What you need to know about Trump impeachment trial's schedule

Trump impeachment hearings in the Senate will be held six days a week, Monday through Saturday.

U.S. House of Representatives votes on Trump impeachment on Capitol Hill in Washington on December 19, 2019. (photo credit: REUTERS/JONATHAN ERNST)
U.S. House of Representatives votes on Trump impeachment on Capitol Hill in Washington on December 19, 2019.
(photo credit: REUTERS/JONATHAN ERNST)
Here is what to look out for next as the proceedings advance in US President Donald Trump's impeachment trial in the Senate:
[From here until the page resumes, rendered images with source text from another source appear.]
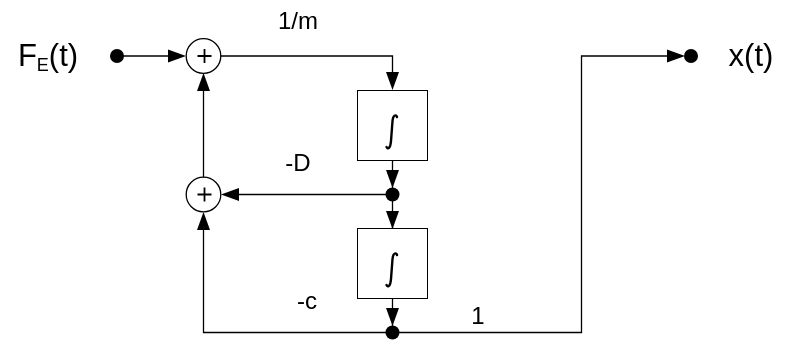
<!DOCTYPE html>
<html lang="en">
<head>
<meta charset="utf-8">
<title>Signal flow diagram</title>
<style>
:root { --ink: #000; --paper: #fff; }
* { box-sizing: border-box; }
html, body { margin: 0; background: var(--paper); }
.diagram {
  position: relative; width: 801px; height: 359px; overflow: hidden;
  background: var(--paper); color: var(--ink);
  font-family: "Liberation Sans", Arial, sans-serif;
}
.wires { position: absolute; inset: 0; display: block; }
.wire { fill: none; stroke: var(--ink); stroke-width: 1.3; }
.arrow, .dot { fill: var(--ink); }
.sum { fill: var(--paper); stroke: var(--ink); stroke-width: 1.3; }
.plus { stroke: var(--ink); stroke-width: 1.8; }
.integrator {
  position: absolute; left: 357px; width: 71px; height: 71px;
  border: 1.3px solid var(--ink); background: var(--paper);
}
.integrator svg { display: block; width: 100%; height: 100%; }
.integral { fill: none; stroke: var(--ink); stroke-width: 2.4; stroke-linecap: round; }
.first { top: 90px; }
.second { top: 228px; }
.label { position: absolute; transform: translate(-50%, -50%); line-height: 1; white-space: nowrap; }
.signal { font-size: 31px; }
.signal sub { font-size: 18px; line-height: 0; vertical-align: -5px; }
.gain { font-size: 24px; }
.input { left: 48px; top: 55px; }
.output { left: 751px; top: 55px; }
.mass { left: 298px; top: 21px; }
.damping { left: 298px; top: 163px; }
.stiffness { left: 307px; top: 301px; }
.unity { left: 478px; top: 316px; }
</style>
</head>
<body>
<main class="diagram">
  <svg class="wires" width="801" height="359" viewBox="0 0 801 359" aria-hidden="true">
    <defs>
      <path id="arrowhead" class="arrow" d="M0 0L-18 -6.5V6.5Z"/>
      <g id="adder">
        <circle class="sum" r="17.3"/>
        <path class="plus" d="M-6 0H8M1 -7V7"/>
      </g>
    </defs>
    <g class="wire">
      <path d="M117 56H170"/>
      <path d="M220 56H392.5V75"/>
      <path d="M392.5 160V230"/>
      <path d="M392.5 194.5H236"/>
      <path d="M203.5 178V88"/>
      <path d="M392.5 298V332.5"/>
      <path d="M203.5 226V332.5H581.5V56H670"/>
    </g>
    <use href="#arrowhead" x="186" y="56"/>
    <use href="#arrowhead" x="685" y="56"/>
    <use href="#arrowhead" transform="translate(392.5 90) rotate(90)"/>
    <use href="#arrowhead" transform="translate(392.5 188) rotate(90)"/>
    <use href="#arrowhead" transform="translate(392.5 229) rotate(90)"/>
    <use href="#arrowhead" transform="translate(392.5 326) rotate(90)"/>
    <use href="#arrowhead" transform="translate(221 194.5) rotate(180)"/>
    <use href="#arrowhead" transform="translate(203.5 73) rotate(-90)"/>
    <use href="#arrowhead" transform="translate(203.5 212) rotate(-90)"/>
    <use href="#adder" x="203.5" y="56"/>
    <use href="#adder" x="203.5" y="194.5"/>
    <g class="dot">
      <circle cx="117" cy="56" r="7"/>
      <circle cx="691" cy="56" r="7"/>
      <circle cx="392.5" cy="194.5" r="7"/>
      <circle cx="392.5" cy="332.5" r="7"/>
    </g>
  </svg>

  <div class="integrator first" role="img" aria-label="Integrator">
    <svg viewBox="0 0 69 69"><path id="integral-sign" class="integral" d="M39 26C38 23 35 24 34.5 30L33 50C32.5 57 30 59 28.5 56"/></svg>
  </div>
  <div class="integrator second" role="img" aria-label="Integrator">
    <svg viewBox="0 0 69 69"><use href="#integral-sign"/></svg>
  </div>

  <span class="label signal input">F<sub>E</sub>(t)</span>
  <span class="label signal output">x(t)</span>
  <span class="label gain mass">1/m</span>
  <span class="label gain damping">-D</span>
  <span class="label gain stiffness">-c</span>
  <span class="label gain unity">1</span>
</main>
</body>
</html>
Jan. 20
• The House filed its reply to Trump's response to the Senate trial summons.
• Trump filed a trial brief that called for an immediate dismissal of the House of Representatives' two articles of impeachment.
Starting Jan. 21
• The House has until noon (1700 GMT) to file a rebuttal brief to the White House trial brief, if it so chooses.
• The trial resumes at 1 p.m. (1800 GMT) and is expected to continue six days a week, with the exception of Sundays.
• A vote could be held sometime during Jan. 21 on Senate Majority Leader Mitch McConnell's proposed rules governing the first phase of the trial, which would leave open the option of voting later on whether witnesses would testify and new evidence could be introduced.
• Democrats are expected to try to amend McConnell's rules to stipulate that witnesses must be called, possibly leading to extended debate over the rules of the trial.
• Once the rules have been adopted, Democratic House "managers" who form the prosecution team would begin to present their case against Trump. It is unclear whether that will start on Jan. 21 or the next day. When the House managers have finished, the president's team will respond with its opening arguments. The arguments are expected to take several days to present, with the senators, sitting as jurors, listening. Two sources have said that each side could get a maximum of 24 hours to present their cases. The 48 hours would be further divided into four 12-hour sessions, the sources said.
• Following the opening arguments, senators would be given time to submit questions to each side.
Late January to early February
• Democrats are expected to continue pushing to hear from witnesses during the trial. If McConnell's resolution on initial trial rules is adopted, as expected, senators would likely vote some time after the trial has started on whether to introduce witness testimony sought by the Democrats.
• That could be followed by votes to present final arguments if witnesses are not approved by a majority of the Senate.
Feb. 4
• Trump is scheduled to deliver the annual State of the Union address to a joint session of Congress.